Exercise details
Return, word for word, only the lines of the data below that lie between the line with "--night-mid: #4c49bf;" and the line with "none; stroke: var(--skin-tan-shade);", those two lines included.

(Stored data)

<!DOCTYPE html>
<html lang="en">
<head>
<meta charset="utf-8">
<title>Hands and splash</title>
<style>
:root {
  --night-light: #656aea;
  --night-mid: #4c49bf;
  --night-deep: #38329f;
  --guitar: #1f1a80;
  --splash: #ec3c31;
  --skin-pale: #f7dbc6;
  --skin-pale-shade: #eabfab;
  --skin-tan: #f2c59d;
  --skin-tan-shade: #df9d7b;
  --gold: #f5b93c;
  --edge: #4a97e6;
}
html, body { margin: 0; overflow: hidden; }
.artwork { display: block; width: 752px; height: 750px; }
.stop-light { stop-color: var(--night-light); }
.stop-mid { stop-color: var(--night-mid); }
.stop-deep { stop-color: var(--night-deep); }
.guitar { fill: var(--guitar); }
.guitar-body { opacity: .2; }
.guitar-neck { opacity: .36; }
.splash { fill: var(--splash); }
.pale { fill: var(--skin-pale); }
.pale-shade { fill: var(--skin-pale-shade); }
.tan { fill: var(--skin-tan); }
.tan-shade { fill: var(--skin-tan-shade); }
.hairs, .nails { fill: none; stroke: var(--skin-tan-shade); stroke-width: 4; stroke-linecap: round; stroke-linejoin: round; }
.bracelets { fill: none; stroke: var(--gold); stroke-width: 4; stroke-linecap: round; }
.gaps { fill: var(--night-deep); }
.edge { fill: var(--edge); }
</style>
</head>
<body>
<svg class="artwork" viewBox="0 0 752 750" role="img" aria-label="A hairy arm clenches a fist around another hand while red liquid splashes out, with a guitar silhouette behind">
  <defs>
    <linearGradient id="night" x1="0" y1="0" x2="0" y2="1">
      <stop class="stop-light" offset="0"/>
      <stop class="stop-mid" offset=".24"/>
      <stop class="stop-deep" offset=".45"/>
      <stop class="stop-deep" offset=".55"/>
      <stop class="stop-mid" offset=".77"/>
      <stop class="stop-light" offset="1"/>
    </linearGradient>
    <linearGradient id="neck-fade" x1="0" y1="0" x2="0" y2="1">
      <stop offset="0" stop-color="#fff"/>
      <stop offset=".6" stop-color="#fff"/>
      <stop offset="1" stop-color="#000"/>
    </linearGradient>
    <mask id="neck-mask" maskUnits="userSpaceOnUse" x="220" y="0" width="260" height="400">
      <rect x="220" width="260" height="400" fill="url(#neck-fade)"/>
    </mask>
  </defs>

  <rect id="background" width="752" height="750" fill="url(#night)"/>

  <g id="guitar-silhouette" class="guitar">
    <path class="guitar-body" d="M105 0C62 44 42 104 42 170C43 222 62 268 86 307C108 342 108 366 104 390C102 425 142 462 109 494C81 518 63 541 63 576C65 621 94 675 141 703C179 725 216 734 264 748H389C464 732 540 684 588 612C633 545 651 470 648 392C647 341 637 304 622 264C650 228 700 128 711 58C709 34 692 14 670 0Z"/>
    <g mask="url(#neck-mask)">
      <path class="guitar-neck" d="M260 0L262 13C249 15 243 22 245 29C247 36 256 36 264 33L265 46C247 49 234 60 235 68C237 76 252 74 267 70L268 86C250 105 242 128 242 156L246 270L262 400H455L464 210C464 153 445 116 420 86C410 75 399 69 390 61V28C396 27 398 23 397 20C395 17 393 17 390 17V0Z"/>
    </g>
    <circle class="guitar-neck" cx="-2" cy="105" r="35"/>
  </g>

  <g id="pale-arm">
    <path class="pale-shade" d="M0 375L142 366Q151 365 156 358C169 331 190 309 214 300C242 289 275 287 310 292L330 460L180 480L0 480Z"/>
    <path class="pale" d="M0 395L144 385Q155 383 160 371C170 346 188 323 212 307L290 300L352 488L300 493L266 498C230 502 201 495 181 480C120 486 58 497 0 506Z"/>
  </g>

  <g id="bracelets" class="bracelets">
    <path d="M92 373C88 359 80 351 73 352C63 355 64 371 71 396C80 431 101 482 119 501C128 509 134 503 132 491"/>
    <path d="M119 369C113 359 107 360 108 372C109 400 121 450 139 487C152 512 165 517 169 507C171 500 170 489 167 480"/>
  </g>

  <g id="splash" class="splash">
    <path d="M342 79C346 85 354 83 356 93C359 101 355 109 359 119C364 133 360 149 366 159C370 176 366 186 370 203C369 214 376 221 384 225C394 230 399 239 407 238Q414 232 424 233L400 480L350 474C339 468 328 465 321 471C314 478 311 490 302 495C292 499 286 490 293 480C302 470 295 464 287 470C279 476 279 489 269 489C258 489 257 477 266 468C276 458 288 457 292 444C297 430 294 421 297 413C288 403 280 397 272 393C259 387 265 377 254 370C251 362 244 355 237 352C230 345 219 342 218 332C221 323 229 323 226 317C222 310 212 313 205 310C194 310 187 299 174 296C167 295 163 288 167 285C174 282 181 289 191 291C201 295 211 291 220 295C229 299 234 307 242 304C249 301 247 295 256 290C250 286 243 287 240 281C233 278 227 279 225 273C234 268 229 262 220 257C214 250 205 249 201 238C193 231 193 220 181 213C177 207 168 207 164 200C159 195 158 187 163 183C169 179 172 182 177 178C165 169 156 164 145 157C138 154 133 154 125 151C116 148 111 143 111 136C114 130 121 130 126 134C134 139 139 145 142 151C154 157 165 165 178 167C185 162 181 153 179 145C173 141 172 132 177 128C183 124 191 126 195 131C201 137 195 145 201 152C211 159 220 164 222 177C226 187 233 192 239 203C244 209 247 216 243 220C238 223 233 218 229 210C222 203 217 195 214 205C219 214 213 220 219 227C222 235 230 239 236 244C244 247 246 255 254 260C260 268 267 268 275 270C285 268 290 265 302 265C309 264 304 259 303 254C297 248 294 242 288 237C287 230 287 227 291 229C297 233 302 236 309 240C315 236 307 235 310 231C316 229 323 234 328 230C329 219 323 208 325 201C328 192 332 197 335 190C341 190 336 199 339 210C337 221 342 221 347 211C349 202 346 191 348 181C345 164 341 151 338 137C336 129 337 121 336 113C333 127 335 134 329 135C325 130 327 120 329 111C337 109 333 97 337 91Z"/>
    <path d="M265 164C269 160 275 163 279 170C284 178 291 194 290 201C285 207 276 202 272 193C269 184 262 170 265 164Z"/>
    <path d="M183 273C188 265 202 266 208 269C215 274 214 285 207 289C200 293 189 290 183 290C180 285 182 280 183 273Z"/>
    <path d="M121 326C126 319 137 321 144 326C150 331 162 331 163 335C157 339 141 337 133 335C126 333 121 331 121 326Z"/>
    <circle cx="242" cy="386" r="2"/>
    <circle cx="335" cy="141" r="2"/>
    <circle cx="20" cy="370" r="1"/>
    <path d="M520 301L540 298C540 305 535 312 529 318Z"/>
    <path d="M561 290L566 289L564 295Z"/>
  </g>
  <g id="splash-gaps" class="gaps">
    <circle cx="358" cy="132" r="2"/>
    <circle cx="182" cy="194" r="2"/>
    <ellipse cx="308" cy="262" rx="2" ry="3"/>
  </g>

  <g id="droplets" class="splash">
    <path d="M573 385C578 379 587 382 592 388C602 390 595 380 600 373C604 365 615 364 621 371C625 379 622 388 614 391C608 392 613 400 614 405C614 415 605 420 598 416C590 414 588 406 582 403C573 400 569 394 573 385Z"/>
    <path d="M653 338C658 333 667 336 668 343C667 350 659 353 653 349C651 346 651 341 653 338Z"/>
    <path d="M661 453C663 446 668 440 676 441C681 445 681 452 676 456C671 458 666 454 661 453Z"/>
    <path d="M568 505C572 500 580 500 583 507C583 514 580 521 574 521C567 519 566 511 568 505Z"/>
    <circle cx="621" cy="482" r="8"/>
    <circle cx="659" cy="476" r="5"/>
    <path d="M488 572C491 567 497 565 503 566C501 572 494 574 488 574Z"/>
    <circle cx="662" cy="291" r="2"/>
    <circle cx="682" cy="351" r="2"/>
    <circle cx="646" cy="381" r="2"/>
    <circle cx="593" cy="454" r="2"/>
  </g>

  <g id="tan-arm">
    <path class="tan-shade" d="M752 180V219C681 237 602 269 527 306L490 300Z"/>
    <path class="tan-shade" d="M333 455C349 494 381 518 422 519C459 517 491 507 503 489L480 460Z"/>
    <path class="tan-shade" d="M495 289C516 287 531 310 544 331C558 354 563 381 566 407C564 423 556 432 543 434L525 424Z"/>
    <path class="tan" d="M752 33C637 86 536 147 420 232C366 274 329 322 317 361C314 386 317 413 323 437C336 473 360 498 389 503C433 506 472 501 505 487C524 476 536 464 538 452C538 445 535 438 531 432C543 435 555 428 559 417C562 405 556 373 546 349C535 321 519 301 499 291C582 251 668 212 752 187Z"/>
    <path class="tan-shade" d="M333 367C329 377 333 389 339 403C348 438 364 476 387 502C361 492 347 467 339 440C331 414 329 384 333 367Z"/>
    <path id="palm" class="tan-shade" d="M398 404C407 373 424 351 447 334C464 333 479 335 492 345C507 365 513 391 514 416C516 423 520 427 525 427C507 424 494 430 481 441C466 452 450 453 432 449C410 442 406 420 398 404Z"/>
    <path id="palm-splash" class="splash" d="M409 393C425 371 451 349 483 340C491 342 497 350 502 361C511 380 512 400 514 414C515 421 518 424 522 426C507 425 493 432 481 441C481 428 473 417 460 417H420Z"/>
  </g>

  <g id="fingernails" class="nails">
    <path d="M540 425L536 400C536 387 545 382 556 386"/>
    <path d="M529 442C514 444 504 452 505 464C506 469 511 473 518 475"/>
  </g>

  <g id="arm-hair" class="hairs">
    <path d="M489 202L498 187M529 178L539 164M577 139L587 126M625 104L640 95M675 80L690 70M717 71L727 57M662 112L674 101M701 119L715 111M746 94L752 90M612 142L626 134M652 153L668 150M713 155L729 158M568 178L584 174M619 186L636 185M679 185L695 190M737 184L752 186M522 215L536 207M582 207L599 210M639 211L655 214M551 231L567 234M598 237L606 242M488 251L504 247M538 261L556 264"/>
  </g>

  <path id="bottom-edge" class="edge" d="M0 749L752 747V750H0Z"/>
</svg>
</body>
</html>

Output of the exercise
  --night-mid: #4c49bf;
  --night-deep: #38329f;
  --guitar: #1f1a80;
  --splash: #ec3c31;
  --skin-pale: #f7dbc6;
  --skin-pale-shade: #eabfab;
  --skin-tan: #f2c59d;
  --skin-tan-shade: #df9d7b;
  --gold: #f5b93c;
  --edge: #4a97e6;
}
html, body { margin: 0; overflow: hidden; }
.artwork { display: block; width: 752px; height: 750px; }
.stop-light { stop-color: var(--night-light); }
.stop-mid { stop-color: var(--night-mid); }
.stop-deep { stop-color: var(--night-deep); }
.guitar { fill: var(--guitar); }
.guitar-body { opacity: .2; }
.guitar-neck { opacity: .36; }
.splash { fill: var(--splash); }
.pale { fill: var(--skin-pale); }
.pale-shade { fill: var(--skin-pale-shade); }
.tan { fill: var(--skin-tan); }
.tan-shade { fill: var(--skin-tan-shade); }
.hairs, .nails { fill: none; stroke: var(--skin-tan-shade); stroke-width: 4; stroke-linecap: round; stroke-linejoin: round; }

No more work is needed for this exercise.